All lines containing the string "light" must be copied from the entries.

= = =

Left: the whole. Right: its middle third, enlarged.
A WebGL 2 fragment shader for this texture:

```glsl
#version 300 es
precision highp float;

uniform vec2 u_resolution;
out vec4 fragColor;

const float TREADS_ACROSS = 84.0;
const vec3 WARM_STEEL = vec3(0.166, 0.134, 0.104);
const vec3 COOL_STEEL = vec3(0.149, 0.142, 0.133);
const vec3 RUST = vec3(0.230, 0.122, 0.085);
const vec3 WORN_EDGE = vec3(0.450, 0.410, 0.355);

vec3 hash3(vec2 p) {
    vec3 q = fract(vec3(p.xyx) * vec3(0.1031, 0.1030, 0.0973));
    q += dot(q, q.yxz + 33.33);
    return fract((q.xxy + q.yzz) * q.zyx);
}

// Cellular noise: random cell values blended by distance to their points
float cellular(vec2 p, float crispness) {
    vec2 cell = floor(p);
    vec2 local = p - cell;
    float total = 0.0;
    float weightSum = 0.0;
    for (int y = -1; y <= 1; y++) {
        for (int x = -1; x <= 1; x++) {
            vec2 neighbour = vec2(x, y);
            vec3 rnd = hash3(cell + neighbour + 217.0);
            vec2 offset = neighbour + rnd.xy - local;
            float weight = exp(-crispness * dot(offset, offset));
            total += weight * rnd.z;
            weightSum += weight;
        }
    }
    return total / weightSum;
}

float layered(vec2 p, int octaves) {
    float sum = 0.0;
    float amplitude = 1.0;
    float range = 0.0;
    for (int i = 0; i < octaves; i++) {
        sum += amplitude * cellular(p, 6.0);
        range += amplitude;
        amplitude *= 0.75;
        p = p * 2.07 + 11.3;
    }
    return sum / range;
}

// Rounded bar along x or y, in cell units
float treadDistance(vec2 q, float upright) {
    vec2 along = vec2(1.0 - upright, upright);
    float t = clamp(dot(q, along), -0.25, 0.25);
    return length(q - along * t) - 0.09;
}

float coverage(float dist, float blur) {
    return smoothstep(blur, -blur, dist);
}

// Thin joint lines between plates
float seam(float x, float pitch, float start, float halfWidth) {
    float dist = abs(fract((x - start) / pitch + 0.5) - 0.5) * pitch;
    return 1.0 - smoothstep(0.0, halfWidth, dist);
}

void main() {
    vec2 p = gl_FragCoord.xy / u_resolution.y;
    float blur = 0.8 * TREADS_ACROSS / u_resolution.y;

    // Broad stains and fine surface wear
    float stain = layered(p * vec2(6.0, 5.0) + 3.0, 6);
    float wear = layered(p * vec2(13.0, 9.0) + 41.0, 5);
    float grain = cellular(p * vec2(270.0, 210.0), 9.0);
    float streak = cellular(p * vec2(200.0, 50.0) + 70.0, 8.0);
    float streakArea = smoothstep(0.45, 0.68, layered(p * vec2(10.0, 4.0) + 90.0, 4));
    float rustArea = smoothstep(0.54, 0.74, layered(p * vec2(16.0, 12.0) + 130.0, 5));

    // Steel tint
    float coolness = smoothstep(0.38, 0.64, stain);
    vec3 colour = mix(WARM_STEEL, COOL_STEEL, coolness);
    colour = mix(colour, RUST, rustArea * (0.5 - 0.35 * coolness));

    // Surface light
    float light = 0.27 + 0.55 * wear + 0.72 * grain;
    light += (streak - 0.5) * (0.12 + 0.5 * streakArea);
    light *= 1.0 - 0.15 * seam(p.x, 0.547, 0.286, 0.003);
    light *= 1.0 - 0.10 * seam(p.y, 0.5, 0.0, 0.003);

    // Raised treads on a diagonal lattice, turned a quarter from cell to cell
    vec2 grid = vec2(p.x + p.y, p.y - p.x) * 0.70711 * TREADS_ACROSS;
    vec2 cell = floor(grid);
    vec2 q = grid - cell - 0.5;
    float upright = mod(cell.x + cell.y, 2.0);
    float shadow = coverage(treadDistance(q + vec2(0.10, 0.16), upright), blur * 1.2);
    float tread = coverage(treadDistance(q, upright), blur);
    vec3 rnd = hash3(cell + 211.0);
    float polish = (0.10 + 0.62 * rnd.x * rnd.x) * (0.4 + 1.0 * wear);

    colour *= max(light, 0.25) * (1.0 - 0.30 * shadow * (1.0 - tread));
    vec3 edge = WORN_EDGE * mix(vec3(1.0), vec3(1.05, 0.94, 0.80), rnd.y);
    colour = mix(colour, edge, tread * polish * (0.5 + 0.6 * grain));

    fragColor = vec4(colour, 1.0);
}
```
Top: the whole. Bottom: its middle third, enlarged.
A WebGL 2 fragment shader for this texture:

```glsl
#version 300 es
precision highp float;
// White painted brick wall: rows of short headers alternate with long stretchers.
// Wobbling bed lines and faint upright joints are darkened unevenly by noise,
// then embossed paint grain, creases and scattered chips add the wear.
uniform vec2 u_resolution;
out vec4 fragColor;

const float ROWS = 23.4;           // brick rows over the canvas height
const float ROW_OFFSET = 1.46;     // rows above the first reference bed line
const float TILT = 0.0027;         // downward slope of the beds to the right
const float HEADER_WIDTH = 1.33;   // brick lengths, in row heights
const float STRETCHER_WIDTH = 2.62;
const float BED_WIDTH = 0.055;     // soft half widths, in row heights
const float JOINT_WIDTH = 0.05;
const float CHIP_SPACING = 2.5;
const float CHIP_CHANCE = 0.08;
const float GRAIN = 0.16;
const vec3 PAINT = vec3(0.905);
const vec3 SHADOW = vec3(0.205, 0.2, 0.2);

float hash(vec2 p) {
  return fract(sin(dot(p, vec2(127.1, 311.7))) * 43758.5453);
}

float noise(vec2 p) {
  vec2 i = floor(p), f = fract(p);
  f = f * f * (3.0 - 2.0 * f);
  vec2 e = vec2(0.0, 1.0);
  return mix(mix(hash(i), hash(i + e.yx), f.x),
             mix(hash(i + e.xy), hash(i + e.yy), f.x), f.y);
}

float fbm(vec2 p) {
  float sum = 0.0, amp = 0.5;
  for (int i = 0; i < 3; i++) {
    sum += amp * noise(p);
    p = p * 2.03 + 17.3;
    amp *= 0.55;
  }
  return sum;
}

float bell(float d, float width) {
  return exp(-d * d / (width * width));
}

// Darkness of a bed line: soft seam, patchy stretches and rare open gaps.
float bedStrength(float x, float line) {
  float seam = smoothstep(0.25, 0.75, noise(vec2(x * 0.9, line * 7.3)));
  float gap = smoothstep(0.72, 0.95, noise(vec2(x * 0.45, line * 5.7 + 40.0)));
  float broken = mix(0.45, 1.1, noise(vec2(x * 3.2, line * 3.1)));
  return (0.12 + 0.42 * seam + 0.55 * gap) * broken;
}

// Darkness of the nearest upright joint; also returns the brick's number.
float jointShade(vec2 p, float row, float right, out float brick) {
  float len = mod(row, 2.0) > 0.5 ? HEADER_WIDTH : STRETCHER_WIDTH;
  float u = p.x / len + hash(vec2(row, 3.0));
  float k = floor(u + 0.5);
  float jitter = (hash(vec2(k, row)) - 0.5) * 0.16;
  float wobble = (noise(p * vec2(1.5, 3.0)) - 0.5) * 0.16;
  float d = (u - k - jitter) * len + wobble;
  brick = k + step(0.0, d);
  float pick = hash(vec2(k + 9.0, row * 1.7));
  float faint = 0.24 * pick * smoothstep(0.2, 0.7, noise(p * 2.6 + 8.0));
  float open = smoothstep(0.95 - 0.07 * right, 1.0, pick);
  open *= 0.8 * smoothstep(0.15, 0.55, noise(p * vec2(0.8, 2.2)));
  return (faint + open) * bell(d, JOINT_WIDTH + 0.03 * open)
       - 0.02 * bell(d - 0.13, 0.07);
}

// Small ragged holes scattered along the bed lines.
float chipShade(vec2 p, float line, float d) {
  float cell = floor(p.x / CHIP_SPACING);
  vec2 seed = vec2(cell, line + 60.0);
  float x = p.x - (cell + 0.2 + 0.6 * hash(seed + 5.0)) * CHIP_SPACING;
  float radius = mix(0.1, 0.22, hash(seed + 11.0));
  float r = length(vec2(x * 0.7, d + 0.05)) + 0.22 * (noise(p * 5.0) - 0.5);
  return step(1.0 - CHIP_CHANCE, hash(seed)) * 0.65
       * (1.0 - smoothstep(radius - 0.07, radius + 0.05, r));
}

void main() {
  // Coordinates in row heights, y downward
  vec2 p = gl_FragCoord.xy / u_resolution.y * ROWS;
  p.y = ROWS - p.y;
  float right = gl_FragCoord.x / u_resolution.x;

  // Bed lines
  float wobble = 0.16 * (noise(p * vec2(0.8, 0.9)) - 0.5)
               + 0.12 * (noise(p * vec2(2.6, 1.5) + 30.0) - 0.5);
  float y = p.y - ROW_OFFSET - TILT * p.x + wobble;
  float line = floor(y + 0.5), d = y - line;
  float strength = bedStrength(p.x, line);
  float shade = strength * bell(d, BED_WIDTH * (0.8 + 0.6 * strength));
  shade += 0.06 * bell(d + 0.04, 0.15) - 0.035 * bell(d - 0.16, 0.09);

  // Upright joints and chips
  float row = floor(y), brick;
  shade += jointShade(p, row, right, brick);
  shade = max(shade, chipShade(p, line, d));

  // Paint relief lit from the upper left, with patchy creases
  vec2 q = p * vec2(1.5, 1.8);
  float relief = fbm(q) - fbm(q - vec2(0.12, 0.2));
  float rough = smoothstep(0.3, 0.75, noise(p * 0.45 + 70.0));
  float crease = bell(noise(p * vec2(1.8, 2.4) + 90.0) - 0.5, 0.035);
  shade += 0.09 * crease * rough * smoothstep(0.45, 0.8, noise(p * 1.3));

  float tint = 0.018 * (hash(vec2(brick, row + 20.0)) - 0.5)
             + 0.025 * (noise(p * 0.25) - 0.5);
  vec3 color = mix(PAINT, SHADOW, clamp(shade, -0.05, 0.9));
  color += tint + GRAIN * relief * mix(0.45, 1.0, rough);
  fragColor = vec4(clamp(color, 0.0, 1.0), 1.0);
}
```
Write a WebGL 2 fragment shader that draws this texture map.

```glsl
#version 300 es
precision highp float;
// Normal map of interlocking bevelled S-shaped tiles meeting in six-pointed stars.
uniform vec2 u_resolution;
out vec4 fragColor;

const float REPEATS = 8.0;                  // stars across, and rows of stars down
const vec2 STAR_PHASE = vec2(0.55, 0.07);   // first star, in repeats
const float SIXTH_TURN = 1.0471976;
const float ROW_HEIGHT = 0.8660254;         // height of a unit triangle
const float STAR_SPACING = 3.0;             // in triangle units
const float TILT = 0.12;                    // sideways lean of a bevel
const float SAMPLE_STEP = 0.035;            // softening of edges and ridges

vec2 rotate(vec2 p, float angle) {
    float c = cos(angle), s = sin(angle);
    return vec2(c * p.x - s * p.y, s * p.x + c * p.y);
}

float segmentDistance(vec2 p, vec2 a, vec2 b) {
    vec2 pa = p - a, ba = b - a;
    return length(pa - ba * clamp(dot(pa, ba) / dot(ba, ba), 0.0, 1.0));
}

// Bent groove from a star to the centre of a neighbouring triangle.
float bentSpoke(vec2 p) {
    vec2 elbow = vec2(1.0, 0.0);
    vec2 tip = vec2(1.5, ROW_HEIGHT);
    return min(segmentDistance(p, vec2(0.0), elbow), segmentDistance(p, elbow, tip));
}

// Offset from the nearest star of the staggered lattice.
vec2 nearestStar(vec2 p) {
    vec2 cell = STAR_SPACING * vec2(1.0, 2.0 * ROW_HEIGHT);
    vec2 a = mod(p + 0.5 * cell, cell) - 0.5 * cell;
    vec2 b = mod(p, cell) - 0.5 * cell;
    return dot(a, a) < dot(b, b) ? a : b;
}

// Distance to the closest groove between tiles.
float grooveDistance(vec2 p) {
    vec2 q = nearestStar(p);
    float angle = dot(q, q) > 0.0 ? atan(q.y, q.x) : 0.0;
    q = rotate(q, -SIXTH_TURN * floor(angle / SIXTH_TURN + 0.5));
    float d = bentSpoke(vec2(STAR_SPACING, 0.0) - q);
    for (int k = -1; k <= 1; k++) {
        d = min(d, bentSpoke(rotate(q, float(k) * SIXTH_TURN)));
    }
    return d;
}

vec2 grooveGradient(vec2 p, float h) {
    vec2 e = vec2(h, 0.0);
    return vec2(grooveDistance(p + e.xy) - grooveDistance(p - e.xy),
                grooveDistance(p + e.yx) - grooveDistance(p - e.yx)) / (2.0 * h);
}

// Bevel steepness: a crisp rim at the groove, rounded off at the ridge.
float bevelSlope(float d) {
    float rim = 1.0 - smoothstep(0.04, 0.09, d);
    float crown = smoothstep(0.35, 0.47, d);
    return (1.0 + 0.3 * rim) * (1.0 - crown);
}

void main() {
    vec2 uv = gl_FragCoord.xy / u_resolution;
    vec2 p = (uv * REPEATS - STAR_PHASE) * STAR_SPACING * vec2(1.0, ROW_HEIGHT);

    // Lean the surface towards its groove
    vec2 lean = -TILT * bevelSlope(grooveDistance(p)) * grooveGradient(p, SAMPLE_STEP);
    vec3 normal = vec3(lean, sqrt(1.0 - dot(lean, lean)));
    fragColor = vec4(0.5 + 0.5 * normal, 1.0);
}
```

= = =

=== RESULT OF THIS EXERCISE ===
    // Surface light
    float light = 0.27 + 0.55 * wear + 0.72 * grain;
    light += (streak - 0.5) * (0.12 + 0.5 * streakArea);
    light *= 1.0 - 0.15 * seam(p.x, 0.547, 0.286, 0.003);
    light *= 1.0 - 0.10 * seam(p.y, 0.5, 0.0, 0.003);
    colour *= max(light, 0.25) * (1.0 - 0.30 * shadow * (1.0 - tread));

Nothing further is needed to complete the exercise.